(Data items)
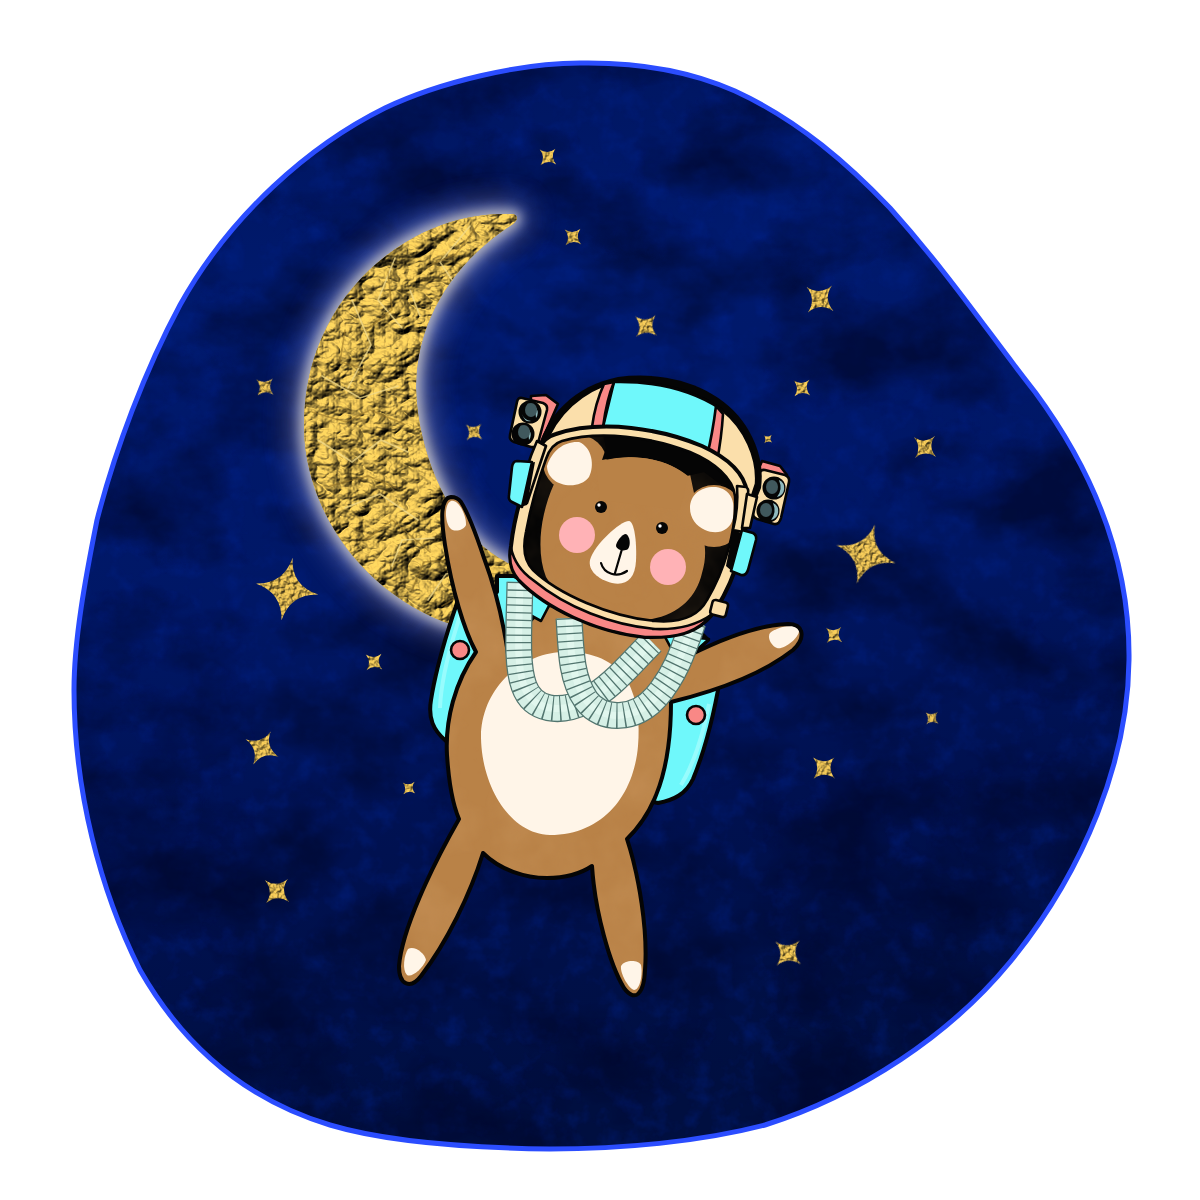
<!DOCTYPE html>
<html lang="en">
<head>
<meta charset="utf-8">
<title>Astronaut bear and moon</title>
<style>
:root{
  --paper:#ffffff; --edge:#2b4dff; --night-top:#001a6e; --night-low:#000f40;
  --gold:#d3ae48; --fur:#b98247; --cream:#fff5e8; --ink:#050505;
  --suit:#6ff8fb; --shell:#fbdfab; --coral:#f98886; --blush:#ffb2b6;
  --hose:#d6f0e6; --rib:#52756f; --lens:#8fb9bd;
}
html,body{margin:0;width:1200px;height:1200px;overflow:hidden;background:var(--paper)}
svg{display:block}
.line{stroke:var(--ink);stroke-width:4;stroke-linejoin:round;stroke-linecap:round}
.thin{stroke:var(--ink);stroke-width:2.6;stroke-linejoin:round;stroke-linecap:round}
.suit{fill:var(--suit)} .shell{fill:var(--shell)} .coral{fill:var(--coral)}
.fur{fill:var(--fur)} .cream{fill:var(--cream)} .ink{fill:var(--ink)} .blush{fill:var(--blush)}
.open{fill:none}
.tube path,.tube use{fill:none}
.tube-edge{stroke:var(--rib);stroke-width:27}
.tube-fill{stroke:var(--hose);stroke-width:24.5}
.tube-ribs{stroke:var(--rib);stroke-width:25;stroke-dasharray:1.3 6.2}
.tube-shine{stroke:#f0fff9;stroke-width:7;opacity:.45}
</style>
</head>
<body>
<svg width="1200" height="1200" viewBox="0 0 1200 1200" role="img" aria-label="A bear in a space helmet floating in front of a golden crescent moon among stars">
<defs>
  <linearGradient id="night" x1="0" y1="0" x2=".15" y2="1">
    <stop offset="0" stop-color="#00145a"/><stop offset=".25" stop-color="var(--night-top)"/>
    <stop offset=".52" stop-color="#001765"/><stop offset=".75" stop-color="#001150"/><stop offset="1" stop-color="var(--night-low)"/>
  </linearGradient>
  <filter id="dark-clouds" x="0" y="0" width="100%" height="100%" color-interpolation-filters="sRGB">
    <feTurbulence type="fractalNoise" baseFrequency=".009 .013" numOctaves="5" seed="8"/>
    <feColorMatrix values="0 0 0 0 0  0 0 0 0 .03  0 0 0 0 .17  2.6 0 0 0 -1.05"/>
  </filter>
  <filter id="light-mottle" x="0" y="0" width="100%" height="100%" color-interpolation-filters="sRGB">
    <feTurbulence type="fractalNoise" baseFrequency=".045" numOctaves="4" seed="21"/>
    <feColorMatrix values="0 0 0 0 .01  0 0 0 0 .14  0 0 0 0 .56  0 2.4 0 0 -1.1"/>
  </filter>
  <filter id="foil" x="0" y="0" width="100%" height="100%" color-interpolation-filters="sRGB">
    <feTurbulence type="turbulence" baseFrequency=".022 .03" numOctaves="5" seed="5" result="crease"/>
    <feDiffuseLighting in="crease" surfaceScale="11" diffuseConstant="1.18" lighting-color="#dfba52" result="lit">
      <feDistantLight azimuth="225" elevation="55"/>
    </feDiffuseLighting>
    <feComposite in="lit" in2="SourceAlpha" operator="in"/>
  </filter>
  <filter id="glitter" x="0" y="0" width="100%" height="100%" color-interpolation-filters="sRGB">
    <feTurbulence type="fractalNoise" baseFrequency=".25" numOctaves="2" seed="3" result="grain"/>
    <feDiffuseLighting in="grain" surfaceScale="3" diffuseConstant="1.15" lighting-color="#dcb650" result="lit">
      <feDistantLight azimuth="225" elevation="60"/>
    </feDiffuseLighting>
    <feComposite in="lit" in2="SourceAlpha" operator="in"/>
  </filter>
  <filter id="fur-wash" x="0" y="0" width="100%" height="100%" color-interpolation-filters="sRGB">
    <feTurbulence type="fractalNoise" baseFrequency=".018" numOctaves="4" seed="14"/>
    <feColorMatrix values="0 0 0 0 .8  0 0 0 0 .6  0 0 0 0 .38  1.6 0 0 0 -.6"/>
  </filter>
  <filter id="glow-wide" x="-30%" y="-30%" width="160%" height="160%"><feGaussianBlur stdDeviation="15"/></filter>
  <filter id="glow-near" x="-30%" y="-30%" width="160%" height="160%"><feGaussianBlur stdDeviation="6"/></filter>

  <path id="sky-shape" d="M580 63C640 62 690 71 735 91C800 121 850 166 890 208C950 275 990 335 1035 392C1100 480 1130 570 1129 660C1128 760 1085 870 1010 962C950 1035 860 1095 765 1125C700 1142 620 1149 550 1149C480 1148 390 1143 330 1125C240 1098 180 1040 140 970C100 890 74 790 74 690C74 640 85 580 97 520C115 450 145 370 180 305C230 215 310 145 385 108C440 82 520 63 580 63Z"/>
  <clipPath id="sky-clip"><use href="#sky-shape"/></clipPath>

  <path id="moon-shape" d="M511 214C518 214 519 219 513 224C452 263 416 322 416 388C417 436 436 500 478 542C500 562 524 573 552 580L540 622C505 632 470 631 442 621C360 588 304 508 304 425C304 340 350 272 415 237C447 220 480 213 511 214Z"/>

  <path id="star" d="M0-30Q3-4 30 0Q4 4 0 30Q-4 4-30 0Q-4-4 0-30Z"/>

  <path id="bear-body" d="M451 497C440 498 441 519 445 545C452 590 464 630 476 652C455 682 445 720 447 755C449 785 453 805 459 819C430 870 402 930 399 966C399 986 411 989 421 976C447 942 470 895 483 853C500 870 525 878 547 878C565 878 580 874 592 866C595 912 610 965 624 988C635 1003 644 994 645 970C648 930 639 876 627 839C655 812 671 770 671 702C720 690 765 672 793 650C806 638 804 624 788 624C755 625 720 640 690 655L668 640L660 610L545 605L526 625L508 654C503 620 496 590 484 558C477 537 468 513 461 502C458 498 455 497 451 497Z"/>
  <clipPath id="body-clip"><use href="#bear-body"/></clipPath>

  <path id="visor-shape" d="M562 441C600 430 652 437 690 452C714 462 733 478 735 496C737 530 724 572 707 600C698 617 680 623 655 621C610 617 558 594 533 570C523 560 523 546 526 532C531 505 539 478 546 459C549 450 555 443 562 441Z"/>
  <clipPath id="visor-clip"><use href="#visor-shape"/></clipPath>

  <path id="hose-back" d="M520 582C519 630 516 664 524 686C533 711 560 714 586 701C612 687 630 664 652 642"/>
  <path id="hose-front" d="M569 618C571 655 572 680 586 700C602 722 636 720 656 697C674 676 682 655 693 622"/>
</defs>

<g id="night-sky">
  <g clip-path="url(#sky-clip)">
    <rect x="60" y="50" width="1080" height="1110" fill="url(#night)"/>
    <rect x="60" y="50" width="1080" height="1110" filter="url(#light-mottle)" opacity=".4"/>
    <rect x="60" y="50" width="1080" height="1110" filter="url(#dark-clouds)" opacity=".7"/>
  </g>
  <use href="#sky-shape" fill="none" stroke="var(--edge)" stroke-width="5"/>
</g>

<g id="stars" fill="var(--gold)">
  <g filter="url(#glitter)">
    <use href="#star" transform="translate(287 589) rotate(10) scale(1.06)"/>
    <use href="#star" transform="translate(866 554) rotate(17) scale(1.03)"/>
    <use href="#star" transform="translate(262 748) rotate(28) scale(.62)"/>
    <use href="#star" transform="translate(820 299) rotate(42) scale(.6)"/>
    <use href="#star" transform="translate(646 326) rotate(42) scale(.49)"/>
    <use href="#star" transform="translate(925 447) rotate(42) scale(.49)"/>
    <use href="#star" transform="translate(824 768) rotate(44) scale(.5)"/>
    <use href="#star" transform="translate(788 953) rotate(42) scale(.57)"/>
    <use href="#star" transform="translate(277 891) rotate(42) scale(.54)"/>
    <use href="#star" transform="translate(548 157) rotate(42) scale(.37)"/>
    <use href="#star" transform="translate(573 237) rotate(42) scale(.37)"/>
    <use href="#star" transform="translate(802 388) rotate(42) scale(.37)"/>
    <use href="#star" transform="translate(768 439) rotate(42) scale(.19)"/>
    <use href="#star" transform="translate(834 635) rotate(42) scale(.36)"/>
    <use href="#star" transform="translate(932 718) rotate(42) scale(.28)"/>
    <use href="#star" transform="translate(409 788) rotate(42) scale(.28)"/>
    <use href="#star" transform="translate(374 662) rotate(42) scale(.37)"/>
    <use href="#star" transform="translate(474 432) rotate(42) scale(.37)"/>
    <use href="#star" transform="translate(265 387) rotate(42) scale(.38)"/>
  </g>
</g>

<g id="moon">
  <use href="#moon-shape" fill="#7f86c4" stroke="#7f86c4" stroke-width="20" filter="url(#glow-wide)" opacity=".75"/>
  <use href="#moon-shape" fill="#e4dfc6" stroke="#d8d6d2" stroke-width="9" filter="url(#glow-near)" opacity=".75"/>
  <use href="#moon-shape" fill="var(--gold)"/>
  <use href="#moon-shape" fill="var(--gold)" filter="url(#foil)"/>
  <g fill="none" stroke-linecap="round" stroke-width="1.6">
    <path stroke="#f3dc8c" opacity=".75" d="M470 226L440 262L452 280M395 258L378 300L402 328M352 300L371 345L348 388M322 376L360 398L398 386M318 440L352 462L381 440L408 452M345 508L380 494L418 520M392 566L402 540L434 538M428 600L446 574L480 570M410 290L420 316"/>
    <path stroke="#96752a" opacity=".6" d="M480 222L456 254L428 266M388 272L392 310L366 330M345 330L340 362L376 372M312 412L346 422L370 410L404 424M330 486L368 476L396 488M365 540L392 520L430 552M412 590L424 562L458 560M442 606L470 590"/>
  </g>
</g>

<g id="backpack">
  <path class="suit line" d="M497 576L514 576L540 590L700 632L708 640L690 656L718 690C712 722 705 750 693 779C686 794 674 800 658 803L600 790L446 741C433 730 428 718 431 700C436 668 447 632 458 600L497 592Z"/>
  <path fill="none" stroke="#b8ffff" stroke-width="4" opacity=".55" d="M440 708C441 680 452 640 461 613M709 704C703 735 693 765 681 785"/>
  <circle class="coral thin" cx="460" cy="650" r="9"/>
  <circle class="coral thin" cx="696" cy="715" r="9"/>
</g>

<g id="bear-figure">
  <use href="#bear-body" class="fur"/>
  <g clip-path="url(#body-clip)">
    <rect x="395" y="490" width="415" height="515" filter="url(#fur-wash)" opacity=".5"/>
    <path class="cream" d="M562 652C590 651 613 659 627 680C638 700 640 724 638 746C634 794 604 835 550 835C511 834 482 788 481 738C481 690 519 654 562 652Z"/>
  </g>
  <g class="cream">
    <path d="M451 501C444 504 445 522 450 528C454 533 464 530 466 525C467 517 459 499 451 501Z"/>
    <path d="M770 633C778 626 798 623 799 630C800 637 784 650 777 648C771 646 767 637 770 633Z"/>
    <path d="M408 949C414 945 425 953 426 960C423 968 412 978 407 975C402 970 404 955 408 949Z"/>
    <path d="M621 966C624 960 638 959 641 965C643 974 640 990 634 990C628 988 620 973 621 966Z"/>
  </g>
  <use href="#bear-body" class="line open"/>
  <path class="suit thin" d="M514 584L552 600L541 621L512 605Z"/>
  <path class="suit thin" d="M664 635L709 639L690 656L672 650Z"/>
</g>

<g id="hoses" class="tube">
  <g>
    <use href="#hose-back" class="tube-edge"/><use href="#hose-back" class="tube-fill"/>
    <use href="#hose-back" class="tube-shine"/><use href="#hose-back" class="tube-ribs"/>
  </g>
  <g>
    <use href="#hose-front" class="tube-edge"/><use href="#hose-front" class="tube-fill"/>
    <use href="#hose-front" class="tube-shine"/><use href="#hose-front" class="tube-ribs"/>
  </g>
</g>

<g id="helmet">
  <g id="lamp-left">
    <path class="coral thin" d="M531 396L546 395L558 404L540 445L530 430Z"/>
    <path class="shell thin" d="M522 398L543 403Q548 405 547 410L538 443Q536 448 531 447L514 442Q509 440 510 435L517 402Q518 397 522 398Z"/>
    <circle class="ink" cx="530" cy="412" r="11.5"/><circle class="ink" cx="523" cy="434" r="11.5"/>
    <path fill="var(--lens)" d="M527 404A9 9 0 0 1 536 418Q536 409 527 404ZM522 414Q524 420 531 421Q525 423 522 414ZM520 426A9 9 0 0 1 529 440Q529 431 520 426Z"/>
    <ellipse cx="531" cy="410" rx="6" ry="7" fill="#40585d"/><ellipse cx="524" cy="432" rx="6" ry="7" fill="#40585d"/>
  </g>
  <g id="lamp-right">
    <path class="coral thin" d="M754 480L762 461L780 466L787 475L770 500Z"/>
    <path class="shell thin" d="M765 470L785 475Q790 477 789 482L781 518Q779 525 774 524L757 519Q752 517 753 512L759 475Q760 469 765 470Z"/>
    <circle class="ink" cx="774" cy="488" r="11.5"/><circle class="ink" cx="768" cy="511" r="11.5"/>
    <path fill="var(--lens)" d="M779 480A9 9 0 0 1 777 497Q783 490 779 480ZM773 503A9 9 0 0 1 771 520Q777 513 773 503Z"/>
    <ellipse cx="772" cy="487" rx="6" ry="7" fill="#40585d"/><ellipse cx="766" cy="510" rx="6" ry="7" fill="#40585d"/>
  </g>

  <path class="ink" d="M536 455C545 415 575 386 618 377C672 370 722 389 746 426C758 445 764 466 761 488L748 520Z"/>
  <path class="shell thin" d="M541 460C548 424 572 398 604 385C650 378 694 389 722 410C745 428 758 458 756 484L744 520Z"/>
  <path class="suit thin" d="M614 382C654 381 692 390 721 409L713 459C680 441 642 429 603 427Z"/>
  <path class="coral thin" d="M604 384L614 382C608 396 605 412 603 427L592 427C594 412 598 397 604 384Z"/>
  <path class="coral thin" d="M716 406L723 414C722 430 720 446 717 461L707 456C711 440 714 422 716 406Z"/>

  <path class="shell line" d="M556 434C602 419 662 429 702 446C726 457 744 472 747 492C750 532 736 578 716 609C702 631 680 638 645 637C596 632 546 608 519 580C510 570 509 558 511 546C515 510 527 476 538 450C542 441 548 436 556 434Z"/>
  <path class="coral thin" d="M511 548C514 562 523 573 533 580C567 608 612 625 655 629C682 630 698 624 711 615C697 633 676 638 645 637C596 632 546 608 519 580C510 570 509 558 511 548Z"/>
  <use href="#visor-shape" class="ink"/>

  <g id="bear-head" clip-path="url(#visor-clip)">
    <g class="fur">
      <ellipse cx="575" cy="463" rx="32" ry="29"/>
      <ellipse cx="714" cy="516" rx="30" ry="31"/>
      <path d="M554 484C540 515 536 552 546 577C560 602 596 619 634 621C674 620 696 600 702 573C706 560 706 548 703 536L690 474C664 456 628 453 598 462Z"/>
    </g>
    <rect x="522" y="430" width="220" height="195" filter="url(#fur-wash)" opacity=".16"/>
    <path class="ink" d="M602 430L606 448L602 460C632 453 666 458 687 476L704 472L720 484L740 480L700 430Z"/>
    <path class="fur" d="M596 464C628 452 664 457 688 476L680 510L600 500Z"/>
    <path class="cream" d="M547 466C552 450 565 441 579 442C592 447 595 466 589 477C581 488 562 487 554 480C549 476 547 471 547 466Z"/>
    <path class="cream" d="M690 508C690 494 702 486 716 487C730 489 736 500 733 518C730 532 716 535 705 530C696 526 690 518 690 508Z"/>
    <circle class="blush" cx="577" cy="535" r="18"/>
    <circle class="blush" cx="668" cy="567" r="18"/>
    <path class="cream" d="M629 521C634 521 637 541 636 561C635 579 626 586 612 583C597 579 588 570 590 560C594 545 620 521 629 521Z"/>
    <path class="ink" d="M626 534C630 536 631 545 628 549C624 552 617 550 616 546C616 542 622 534 626 534Z"/>
    <path class="open" stroke="var(--ink)" stroke-width="2.2" stroke-linecap="round" d="M622 549L615 573M601 563C604 574 617 578 627 571"/>
    <circle class="ink" cx="601" cy="507" r="6"/><circle class="ink" cx="662" cy="528" r="6"/>
    <circle cx="599" cy="505" r="1.7" fill="#fff"/><circle cx="660" cy="526" r="1.7" fill="#fff"/>
  </g>
  <use href="#visor-shape" class="thin open"/>

  <g id="ear-clips">
    <path class="shell thin" d="M537 441L546 446L527 503L519 500C523 478 529 459 537 441Z"/>
    <path class="ink" d="M524 464L535 462L527 505L517 508Z"/>
    <path class="suit thin" d="M517 461L532 462L522 507L512 502Q508 500 509 495L512 467Q513 461 517 461Z"/>
    <path class="shell thin" d="M737 486L746 487Q749 489 748 493L743 532L733 530C737 514 738 500 737 486Z"/>
    <path class="shell thin" d="M747 494L757 497L750 528L742 528Z"/>
    <path class="ink" d="M733 530L744 534L734 573L726 566Z"/>
    <path class="suit thin" d="M742 530L753 533Q757 535 756 540L748 570Q746 576 741 575L731 571Z"/>
    <rect class="shell thin" x="711" y="601" width="16" height="15" rx="3" transform="rotate(14 719 609)"/>
  </g>
</g>
</svg>
</body>
</html>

• **What to do**: Which of the lines above include the word "none"? Copy each of them.

• **Finished exercise**:
.open{fill:none}
.tube path,.tube use{fill:none}
  <use href="#sky-shape" fill="none" stroke="var(--edge)" stroke-width="5"/>
  <g fill="none" stroke-linecap="round" stroke-width="1.6">
  <path fill="none" stroke="#b8ffff" stroke-width="4" opacity=".55" d="M440 708C441 680 452 640 461 613M709 704C703 735 693 765 681 785"/>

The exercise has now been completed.